> _Exercise aim_
Leaving the pictures aside, return all of the data below exactly.

(Data extracted from a collection)
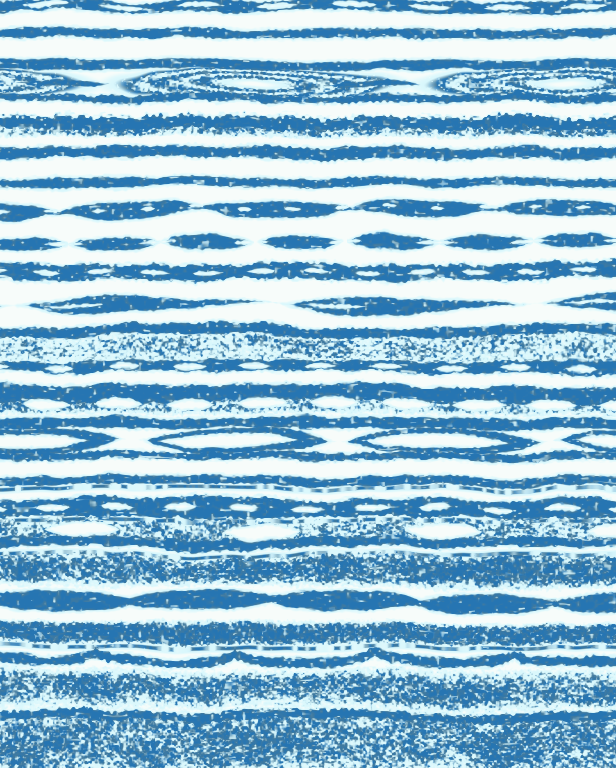
Reproduce this pattern procedurally as a Shadertoy shader.

```glsl
float hash(vec2 p) {
    p = fract(p * vec2(0.1031, 0.1137));
    p += dot(p, p.yx + 33.3);
    return fract((p.x + p.y) * p.x * 17.0);
}

float noise(vec2 p) {
    vec2 i = floor(p), f = fract(p);
    f = f * f * (3.0 - 2.0 * f);
    i += 200.0;
    return mix(mix(hash(i), hash(i + vec2(1, 0)), f.x),
               mix(hash(i + vec2(0, 1)), hash(i + vec2(1, 1)), f.x), f.y);
}

// Rough-edged horizontal stripe whose thickness wanders along its length
float stripe(vec2 p, float y, float halfHeight, float rough) {
    float swell = 0.75 + 0.5 * noise(vec2(p.x * 0.35, y * 7.0));
    return abs(p.y - y) - halfHeight * swell + rough * (noise(p * vec2(2.2, 3.0)) - 0.5);
}

// Band of grain that thins out towards its edges
float speckle(vec2 p, float y, float halfHeight, float density) {
    float q = abs(p.y - y) / halfHeight;
    float cloud = 0.3 * (noise(vec2(p.x * 0.25, p.y * 0.7)) - 0.5);
    float grain = mix(noise(p * vec2(2.4, 3.1)), noise(p * 4.3 + 50.0), 0.4);
    return 0.6 * (grain + cloud - density * (1.0 - q * q * q));
}

// Row of long pointed lenses; each one varies a little in length
float lenses(vec2 p, vec2 center, float period, float halfLength, float halfHeight) {
    float u = (p.x - center.x) / period + 0.5;
    float size = 0.92 + 0.16 * hash(vec2(floor(u) + 20.0, center.y));
    float t = (fract(u) - 0.5) * period / (halfLength * size);
    return abs(p.y - center.y) - halfHeight * (1.0 - t * t * abs(t))
        + 0.25 * (noise(p * vec2(2.2, 3.0)) - 0.5);
}

// Wide eyes made of stippled concentric rings
float ringedEyes(vec2 p) {
    float x = mod(p.x - 33.2 + 20.2, 40.4) - 20.2;
    float e = length(vec2(x / (abs(x) > 10.0 ? 17.5 : 16.5), (p.y - 10.9) / 2.1));
    float ring = (abs(fract(e * 3.6) - 0.5) - 0.27) * 0.6;
    ring += 0.35 * (noise(p * vec2(3.2, 4.0)) - 0.5);
    return max(ring, max((e - 1.0) * 2.0, (0.3 - e) * 2.0));
}

// Signed distance to the ink; the sheet is 100 units tall, y pointing down
float inkDistance(vec2 p) {
    p.y += 0.9 * (noise(vec2(p.x * 0.12, p.y * 0.14)) - 0.5)
         + 0.35 * (noise(vec2(p.x * 0.4, p.y * 0.2)) - 0.5);
    float d = 10.0;

    // Solid stripes: height, half thickness, roughness
    vec3 stripes[15] = vec3[](
        vec3(0.7, 0.75, 0.3), vec3(4.3, 0.6, 0.3), vec3(8.4, 0.6, 0.2),
        vec3(12.7, 0.45, 0.4), vec3(16.0, 0.85, 0.8), vec3(19.8, 0.7, 0.4),
        vec3(23.7, 0.55, 0.3), vec3(35.3, 0.95, 0.5), vec3(43.1, 0.65, 0.4),
        vec3(47.7, 0.75, 0.4), vec3(51.3, 1.1, 0.4), vec3(55.0, 0.7, 0.3),
        vec3(59.3, 0.5, 0.4), vec3(62.7, 0.6, 0.3), vec3(66.3, 1.15, 0.5));
    for (int i = 0; i < 15; i++)
        d = min(d, stripe(p, stripes[i].x, stripes[i].y, stripes[i].z));
    d = min(d, stripe(p, 70.7, 0.65, 0.4));
    d = min(d, stripe(p, 93.3, 0.6, 0.6));

    // Grainy bands: height, half thickness, density
    vec3 grains[8] = vec3[](
        vec3(16.9, 0.9, 0.5), vec3(45.3, 2.0, 0.43), vec3(52.7, 1.2, 0.5),
        vec3(69.2, 1.8, 0.5), vec3(74.2, 2.2, 0.74), vec3(82.5, 1.6, 0.85),
        vec3(89.8, 2.5, 0.66), vec3(96.9, 4.6, 0.65));
    for (int i = 0; i < 8; i++)
        d = min(d, speckle(p, grains[i].x, grains[i].y, grains[i].z));

    // Rows of filled lenses and beads
    d = min(d, lenses(p, vec2(17.0, 27.3), 18.9, 9.2, 1.1));
    d = min(d, stripe(p, 27.5, 0.15, 0.2));
    d = min(d, lenses(p, vec2(2.8, 31.6), 12.1, 5.5, 0.85));
    float skew = 0.75 + 0.3 * cos((p.x - 12.0) * 0.1848);
    d = min(d, lenses(p, vec2(18.4, 39.6), 34.0, 15.8, 1.2 * skew));
    d = min(d, lenses(p, vec2(7.5, 78.3), 18.6, 10.0, 1.25));
    d = min(d, stripe(p, 78.3, 0.45, 0.4));
    d = min(d, lenses(p, vec2(48.5, 10.8), 40.4, 5.5, 0.4));
    d = min(d, ringedEyes(p));

    // Hollow eyes, heavier at the right end
    float eye = lenses(p, vec2(30.9, 57.3), 27.0, 11.8, 1.65);
    d = min(d, max(eye, -lenses(p, vec2(29.7, 57.3), 27.0, 8.8, 0.95)));

    // Stripe drawn up into small peaks
    float crest = abs(mod(p.x - 12.4 + 9.1, 18.2) - 9.1);
    d = min(d, stripe(p, 86.2 - 1.2 * exp(-crest * 0.55), 0.6, 0.4));

    // Dotted threads
    for (int i = 0; i < 4; i++) {
        float y = vec4(63.7, 67.9, 72.3, 84.3)[i];
        float dash = 0.6 * (0.48 - noise(vec2(p.x * 1.3, y)));
        d = min(d, max(abs(p.y - y) - 0.22, dash));
    }

    // Pale gaps: height, spacing, half length, half height
    vec4 gaps[9] = vec4[](
        vec4(0.7, 10.0, 3.0, 0.35), vec4(27.2, 6.3, 1.0, 0.25),
        vec4(31.6, 12.1, 2.3, 0.28), vec4(35.3, 7.0, 1.8, 0.32),
        vec4(39.6, 34.0, 4.0, 0.25), vec4(47.8, 8.5, 2.0, 0.4),
        vec4(52.6, 9.4, 3.3, 0.75), vec4(66.3, 8.3, 2.2, 0.45),
        vec4(69.2, 23.5, 5.0, 1.0));
    for (int i = 0; i < 9; i++) {
        vec4 g = gaps[i];
        d = max(d, -lenses(p, vec2(6.0 + g.y * 0.1 * float(i % 3), g.x), g.y, g.z, g.w));
    }

    // Pinholes worn through the ink
    return max(d, 0.8 * (noise(p * vec2(1.7, 2.4) + 90.0) - 0.9));
}

void mainImage(out vec4 fragColor, in vec2 fragCoord) {
    float unit = 100.0 / iResolution.y;
    vec2 p = vec2(fragCoord.x, iResolution.y - fragCoord.y) * unit;
    float d = inkDistance(p);

    vec3 paper = mix(vec3(0.85, 0.97, 0.99), vec3(0.97, 0.99, 0.98), smoothstep(0.1, 0.5, d));
    float dry = smoothstep(-0.4, 0.0, d) * smoothstep(0.25, 0.7, noise(p * 2.7 + 30.0));
    vec3 ink = mix(vec3(0.15, 0.46, 0.70), vec3(0.27, 0.48, 0.61), dry);
    float edge = max(0.12, 0.7 * unit);
    fragColor = vec4(mix(ink, paper, smoothstep(-edge, edge, d)), 1.0);
}
```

> _Result below_
Reproduce this pattern procedurally as a Shadertoy shader.

```glsl
float hash(vec2 p) {
    p = fract(p * vec2(0.1031, 0.1137));
    p += dot(p, p.yx + 33.3);
    return fract((p.x + p.y) * p.x * 17.0);
}

float noise(vec2 p) {
    vec2 i = floor(p), f = fract(p);
    f = f * f * (3.0 - 2.0 * f);
    i += 200.0;
    return mix(mix(hash(i), hash(i + vec2(1, 0)), f.x),
               mix(hash(i + vec2(0, 1)), hash(i + vec2(1, 1)), f.x), f.y);
}

// Rough-edged horizontal stripe whose thickness wanders along its length
float stripe(vec2 p, float y, float halfHeight, float rough) {
    float swell = 0.75 + 0.5 * noise(vec2(p.x * 0.35, y * 7.0));
    return abs(p.y - y) - halfHeight * swell + rough * (noise(p * vec2(2.2, 3.0)) - 0.5);
}

// Band of grain that thins out towards its edges
float speckle(vec2 p, float y, float halfHeight, float density) {
    float q = abs(p.y - y) / halfHeight;
    float cloud = 0.3 * (noise(vec2(p.x * 0.25, p.y * 0.7)) - 0.5);
    float grain = mix(noise(p * vec2(2.4, 3.1)), noise(p * 4.3 + 50.0), 0.4);
    return 0.6 * (grain + cloud - density * (1.0 - q * q * q));
}

// Row of long pointed lenses; each one varies a little in length
float lenses(vec2 p, vec2 center, float period, float halfLength, float halfHeight) {
    float u = (p.x - center.x) / period + 0.5;
    float size = 0.92 + 0.16 * hash(vec2(floor(u) + 20.0, center.y));
    float t = (fract(u) - 0.5) * period / (halfLength * size);
    return abs(p.y - center.y) - halfHeight * (1.0 - t * t * abs(t))
        + 0.25 * (noise(p * vec2(2.2, 3.0)) - 0.5);
}

// Wide eyes made of stippled concentric rings
float ringedEyes(vec2 p) {
    float x = mod(p.x - 33.2 + 20.2, 40.4) - 20.2;
    float e = length(vec2(x / (abs(x) > 10.0 ? 17.5 : 16.5), (p.y - 10.9) / 2.1));
    float ring = (abs(fract(e * 3.6) - 0.5) - 0.27) * 0.6;
    ring += 0.35 * (noise(p * vec2(3.2, 4.0)) - 0.5);
    return max(ring, max((e - 1.0) * 2.0, (0.3 - e) * 2.0));
}

// Signed distance to the ink; the sheet is 100 units tall, y pointing down
float inkDistance(vec2 p) {
    p.y += 0.9 * (noise(vec2(p.x * 0.12, p.y * 0.14)) - 0.5)
         + 0.35 * (noise(vec2(p.x * 0.4, p.y * 0.2)) - 0.5);
    float d = 10.0;

    // Solid stripes: height, half thickness, roughness
    vec3 stripes[15] = vec3[](
        vec3(0.7, 0.75, 0.3), vec3(4.3, 0.6, 0.3), vec3(8.4, 0.6, 0.2),
        vec3(12.7, 0.45, 0.4), vec3(16.0, 0.85, 0.8), vec3(19.8, 0.7, 0.4),
        vec3(23.7, 0.55, 0.3), vec3(35.3, 0.95, 0.5), vec3(43.1, 0.65, 0.4),
        vec3(47.7, 0.75, 0.4), vec3(51.3, 1.1, 0.4), vec3(55.0, 0.7, 0.3),
        vec3(59.3, 0.5, 0.4), vec3(62.7, 0.6, 0.3), vec3(66.3, 1.15, 0.5));
    for (int i = 0; i < 15; i++)
        d = min(d, stripe(p, stripes[i].x, stripes[i].y, stripes[i].z));
    d = min(d, stripe(p, 70.7, 0.65, 0.4));
    d = min(d, stripe(p, 93.3, 0.6, 0.6));

    // Grainy bands: height, half thickness, density
    vec3 grains[8] = vec3[](
        vec3(16.9, 0.9, 0.5), vec3(45.3, 2.0, 0.43), vec3(52.7, 1.2, 0.5),
        vec3(69.2, 1.8, 0.5), vec3(74.2, 2.2, 0.74), vec3(82.5, 1.6, 0.85),
        vec3(89.8, 2.5, 0.66), vec3(96.9, 4.6, 0.65));
    for (int i = 0; i < 8; i++)
        d = min(d, speckle(p, grains[i].x, grains[i].y, grains[i].z));

    // Rows of filled lenses and beads
    d = min(d, lenses(p, vec2(17.0, 27.3), 18.9, 9.2, 1.1));
    d = min(d, stripe(p, 27.5, 0.15, 0.2));
    d = min(d, lenses(p, vec2(2.8, 31.6), 12.1, 5.5, 0.85));
    float skew = 0.75 + 0.3 * cos((p.x - 12.0) * 0.1848);
    d = min(d, lenses(p, vec2(18.4, 39.6), 34.0, 15.8, 1.2 * skew));
    d = min(d, lenses(p, vec2(7.5, 78.3), 18.6, 10.0, 1.25));
    d = min(d, stripe(p, 78.3, 0.45, 0.4));
    d = min(d, lenses(p, vec2(48.5, 10.8), 40.4, 5.5, 0.4));
    d = min(d, ringedEyes(p));

    // Hollow eyes, heavier at the right end
    float eye = lenses(p, vec2(30.9, 57.3), 27.0, 11.8, 1.65);
    d = min(d, max(eye, -lenses(p, vec2(29.7, 57.3), 27.0, 8.8, 0.95)));

    // Stripe drawn up into small peaks
    float crest = abs(mod(p.x - 12.4 + 9.1, 18.2) - 9.1);
    d = min(d, stripe(p, 86.2 - 1.2 * exp(-crest * 0.55), 0.6, 0.4));

    // Dotted threads
    for (int i = 0; i < 4; i++) {
        float y = vec4(63.7, 67.9, 72.3, 84.3)[i];
        float dash = 0.6 * (0.48 - noise(vec2(p.x * 1.3, y)));
        d = min(d, max(abs(p.y - y) - 0.22, dash));
    }

    // Pale gaps: height, spacing, half length, half height
    vec4 gaps[9] = vec4[](
        vec4(0.7, 10.0, 3.0, 0.35), vec4(27.2, 6.3, 1.0, 0.25),
        vec4(31.6, 12.1, 2.3, 0.28), vec4(35.3, 7.0, 1.8, 0.32),
        vec4(39.6, 34.0, 4.0, 0.25), vec4(47.8, 8.5, 2.0, 0.4),
        vec4(52.6, 9.4, 3.3, 0.75), vec4(66.3, 8.3, 2.2, 0.45),
        vec4(69.2, 23.5, 5.0, 1.0));
    for (int i = 0; i < 9; i++) {
        vec4 g = gaps[i];
        d = max(d, -lenses(p, vec2(6.0 + g.y * 0.1 * float(i % 3), g.x), g.y, g.z, g.w));
    }

    // Pinholes worn through the ink
    return max(d, 0.8 * (noise(p * vec2(1.7, 2.4) + 90.0) - 0.9));
}

void mainImage(out vec4 fragColor, in vec2 fragCoord) {
    float unit = 100.0 / iResolution.y;
    vec2 p = vec2(fragCoord.x, iResolution.y - fragCoord.y) * unit;
    float d = inkDistance(p);

    vec3 paper = mix(vec3(0.85, 0.97, 0.99), vec3(0.97, 0.99, 0.98), smoothstep(0.1, 0.5, d));
    float dry = smoothstep(-0.4, 0.0, d) * smoothstep(0.25, 0.7, noise(p * 2.7 + 30.0));
    vec3 ink = mix(vec3(0.15, 0.46, 0.70), vec3(0.27, 0.48, 0.61), dry);
    float edge = max(0.12, 0.7 * unit);
    fragColor = vec4(mix(ink, paper, smoothstep(-edge, edge, d)), 1.0);
}
```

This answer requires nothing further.